network - interfaces - add new5.2 Use the settings:

  • Name -> tun0
  • Protocol -> unmanaged
  • Bridge? -> unchecked
  • Cover which interfaces? -> custom: “tun0”

tun0 interface initial settings

5.2b Hit submit

5.3 In the common config of your new interface, go to Firewall Settings, and set it to wan.  Then save the settings.

new tun0 interface firewall settings

Private Internet Access OpenVPN config files:

6. Download the official config files from here: link.

7. Use WinSCP to connect to your router:
— a. Use the protocol “SCP”
— b. Use your same root credentials that you use to log into LuCI (your OpenWRT admin page)

8. Navigate to /etc/openvpn/ and copy the following files into that directory (out of the config zip you downloaded from Private Internet Access):
– a. ca.crt
– b. crl.pem
– c. (optional) an ovpn file for the destination you choose to connect to.

Above, step C was optional because we can specify the server as part of the startup command later in this process.  But you will still want an ovpn configuration file.  I took one of the location specific ones and simply removed the server and port from it, creating a type of generic configuration file I can reuse if I want to connect to different parts of the world.

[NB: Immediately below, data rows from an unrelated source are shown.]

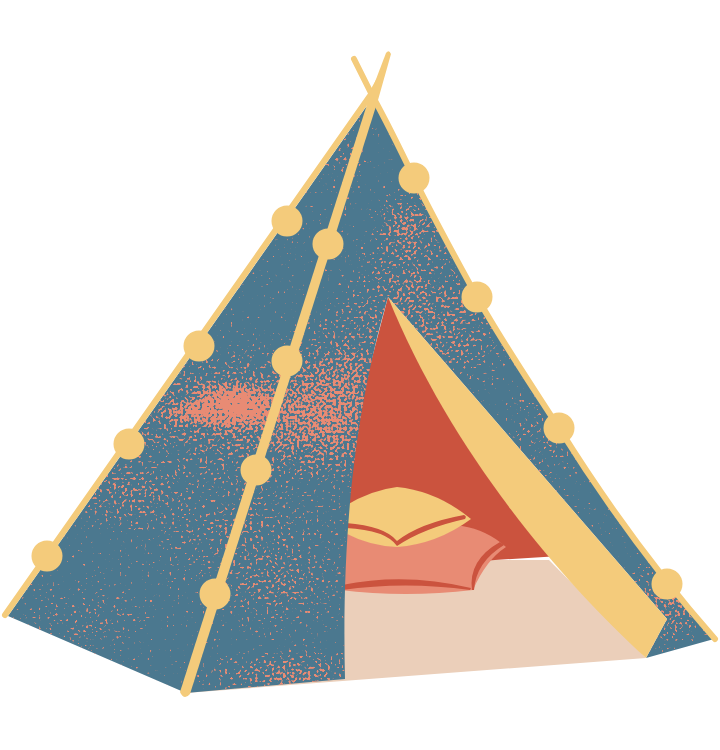
<!DOCTYPE html>
<html lang="en">
<head>
<meta charset="utf-8">
<title>Tent with pillows</title>
<style>
:root { --blue:#4b788f; --coral:#e88b74; --red:#cb533e; --yellow:#f4cb7b; --floor:#ebcfba; --paper:#fff; }
html, body { margin:0; background:var(--paper); overflow:hidden; }
svg { display:block; width:720px; height:750px; }
.fabric { fill:var(--blue); }
.red { fill:var(--red); }
.yellow { fill:var(--yellow); }
.coral { fill:var(--coral); }
.floor { fill:var(--floor); }
.pole { fill:none; stroke:var(--yellow); stroke-linecap:round; stroke-linejoin:round; }
</style>
</head>
<body>
<svg viewBox="0 0 720 750" role="img" aria-label="Blue play tent with yellow poles, round lights and two pillows inside">
  <defs>
    <path id="fabric-shape" d="M366 107L374 104Q388 126 414 178C432 215 450 248 477 297C499 337 528 380 559 428Q630 540 714 639L646 658L667 619L388 297C358 400 341 520 345 679L186 693L8 616Z"/>
    <clipPath id="fabric-clip"><use href="#fabric-shape"/></clipPath>
    <radialGradient id="density">
      <stop offset="0" stop-color="#000"/>
      <stop offset=".5" stop-color="#000" stop-opacity=".5"/>
      <stop offset="1" stop-color="#000" stop-opacity="0"/>
    </radialGradient>
    <filter id="speckle" filterUnits="userSpaceOnUse" x="0" y="0" width="720" height="750" color-interpolation-filters="sRGB">
      <feTurbulence type="fractalNoise" baseFrequency=".36" numOctaves="1" seed="7" result="grain"/>
      <feComposite in="grain" in2="SourceGraphic" operator="arithmetic" k1="0" k2=".5" k3=".5" k4="0"/>
      <feColorMatrix values="0 0 0 0 .91  0 0 0 0 .545  0 0 0 0 .455  0 0 0 30 -12.6"/>
    </filter>
    <circle id="light" r="15.5" class="yellow"/>
  </defs>

  <g id="interior">
    <path class="floor" d="M186 693L345 560H549L646 658Z"/>
    <path class="red" d="M388 297L560 556L495 560L340 575V480Z"/>
    <g id="coral-pillow">
      <path class="coral" d="M340 534L462 526Q487 530 506 547Q486 560 473 590Q405 598 340 590Z"/>
      <path class="red" d="M342 585Q405 572 471 588L470 590Q405 581 342 590Z"/>
      <path class="red" d="M472 590Q468 560 500 542L504 545Q476 562 474 590Z"/>
    </g>
    <g id="yellow-pillow">
      <path class="yellow" d="M345 506Q371 490 397 487Q437 491 471 519Q437 544 397 547Q370 546 345 533Z"/>
      <path class="red" d="M346 523Q385 526 397 541Q420 523 464 515Q467 516 465 519Q424 528 397 546Q386 530 346 528Z"/>
    </g>
  </g>

  <use id="fabric" href="#fabric-shape" class="fabric"/>
  <g id="fabric-texture" clip-path="url(#fabric-clip)">
    <g filter="url(#speckle)">
      <rect width="720" height="750" opacity=".13"/>
      <g fill="url(#density)">
        <ellipse cx="255" cy="412" rx="190" ry="75" opacity=".3"/>
        <ellipse cx="232" cy="405" rx="52" ry="28" opacity=".42"/>
        <ellipse cx="188" cy="413" rx="30" ry="14" opacity=".25"/>
        <ellipse cx="335" cy="420" rx="80" ry="80" opacity=".2"/>
        <ellipse cx="120" cy="490" rx="80" ry="45" opacity=".18"/>
        <ellipse cx="240" cy="530" rx="150" ry="90" opacity=".13"/>
        <ellipse cx="290" cy="675" rx="100" ry="30" opacity=".26"/>
        <ellipse cx="280" cy="590" rx="90" ry="55" opacity=".13"/>
        <ellipse cx="85" cy="620" rx="80" ry="45" opacity=".12"/>
        <ellipse cx="408" cy="224" rx="42" ry="42" opacity=".24"/>
        <ellipse cx="410" cy="290" rx="80" ry="75" opacity=".2"/>
        <ellipse cx="455" cy="340" rx="70" ry="60" opacity=".17"/>
        <ellipse cx="350" cy="350" rx="70" ry="60" opacity=".17"/>
        <ellipse cx="345" cy="160" rx="30" ry="35" opacity=".14"/>
        <ellipse cx="545" cy="435" rx="55" ry="55" opacity=".13"/>
        <ellipse cx="670" cy="600" rx="55" ry="60" opacity=".24"/>
      </g>
    </g>
  </g>

  <path id="door-flap" class="yellow" d="M388 297L667 619L646 658C560 580 450 450 388 297Z"/>

  <g id="poles">
    <path class="pole" stroke-width="6" d="M5 615L372 93L380 79"/>
    <path class="pole" stroke-width="6" d="M354 59L373 97Q389 126 414 178C432 215 450 248 477 297C499 337 528 380 559 428Q632 545 715 639"/>
    <path class="yellow" d="M180 692L370 95L386 53Q389 49 391 54L378 100L190 694Q184 701 180 692Z"/>
  </g>

  <g id="lights">
    <use href="#light" x="287" y="221"/>
    <use href="#light" x="199" y="346"/>
    <use href="#light" x="129" y="444"/>
    <use href="#light" x="47" y="556"/>
    <use href="#light" x="328" y="244"/>
    <use href="#light" x="287" y="361"/>
    <use href="#light" x="256" y="470"/>
    <use href="#light" x="215" y="594"/>
    <use href="#light" x="414" y="178"/>
    <use href="#light" x="477" y="297"/>
    <use href="#light" x="559" y="428"/>
    <use href="#light" x="667" y="584"/>
  </g>
</svg>
</body>
</html>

I also added the option “keepalive 10 120” to it after I was experiencing some connection issues, which seemed to help.

So in the end, this is the contents of my “generic-pia.ovpn” OpenVPN config file:

client
dev tun
proto udp
resolv-retry infinite
nobind
persist-key
persist-tun
ca ca.crt
tls-client
remote-cert-tls server
auth-user-pass auth
auth-nocache
comp-lzo
verb 1
reneg-sec 0
crl-verify crl.pem
keepalive 10 120

8a. Create a file called “auth” which is also located in “/etc/openvpn/” with the following format:

USERNAME
PASSWORD

Which will give you this, as a recap:

winscp etc openvpn listing

Test VPN Through Putty:

9. Open Putty and connect to your router, then navigate to /etc/openvpn and run the following command:

/usr/sbin/openvpn --cd /etc/openvpn --config /etc/openvpn/generic-pia.ovpn --remote ca-toronto.privateinternetaccess.com 1194

If all goes well you should see this in the output, indicating a successful vpn connection from your router to PIA:

Sun Jul 27 14:11:06 2014 Initialization Sequence Completed

But, I bet if you open up a web browser, you can’t navigate the web. This is a DNS issue.

Set Your Own DNS Servers:

10. Resolving the DNS issue is fairly straightforward in OpenWRT, as it has a spot where you can specify your own.  To find a list of free public DNS servers, refer to this page.

Once you have picked the DNS server(s) you would like to use, open up your router’s admin page and navigate to Network -> DHCP and DNS, and place the IP addresses there.  Like so:

openwrt dns settings

Click save and apply, and then restart the VPN connection, you should now be able to navigate the web through your VPN tunnel.

Note: You can test this by using a website such as http://whatismyipaddress.com/.  Check the IP location matches the location of the server you chose.

Set VPN to Auto Start with Your Router:

11.  The final step is to configure the VPN to automatically start up with your router.  So that you don’t have to open up putty and reissue the command every time your router reboots.

Navigate to System -> Startup and look near the bottom for “Local Startup”.  Which is basically a place for you to enter commands you want the router to execute on boot.  This is what I have in that spot:

# Put your custom commands here that should be executed once
# the system init finished. By default this file does nothing.

# VPN custom init
# Ensure only one VPN connection is made. 
/usr/bin/killall openvpn

# Toronto
/usr/sbin/openvpn --cd /etc/openvpn --daemon --config /etc/openvpn/generic-pia.ovpn --remote ca-toronto.privateinternetaccess.com 1194 &

exit 0

Reboot your router, and test to see that you still can browse the web, and that your IP location is in the right spot. Hopefully all went according to plan and you’re good to go.

Happy surfing.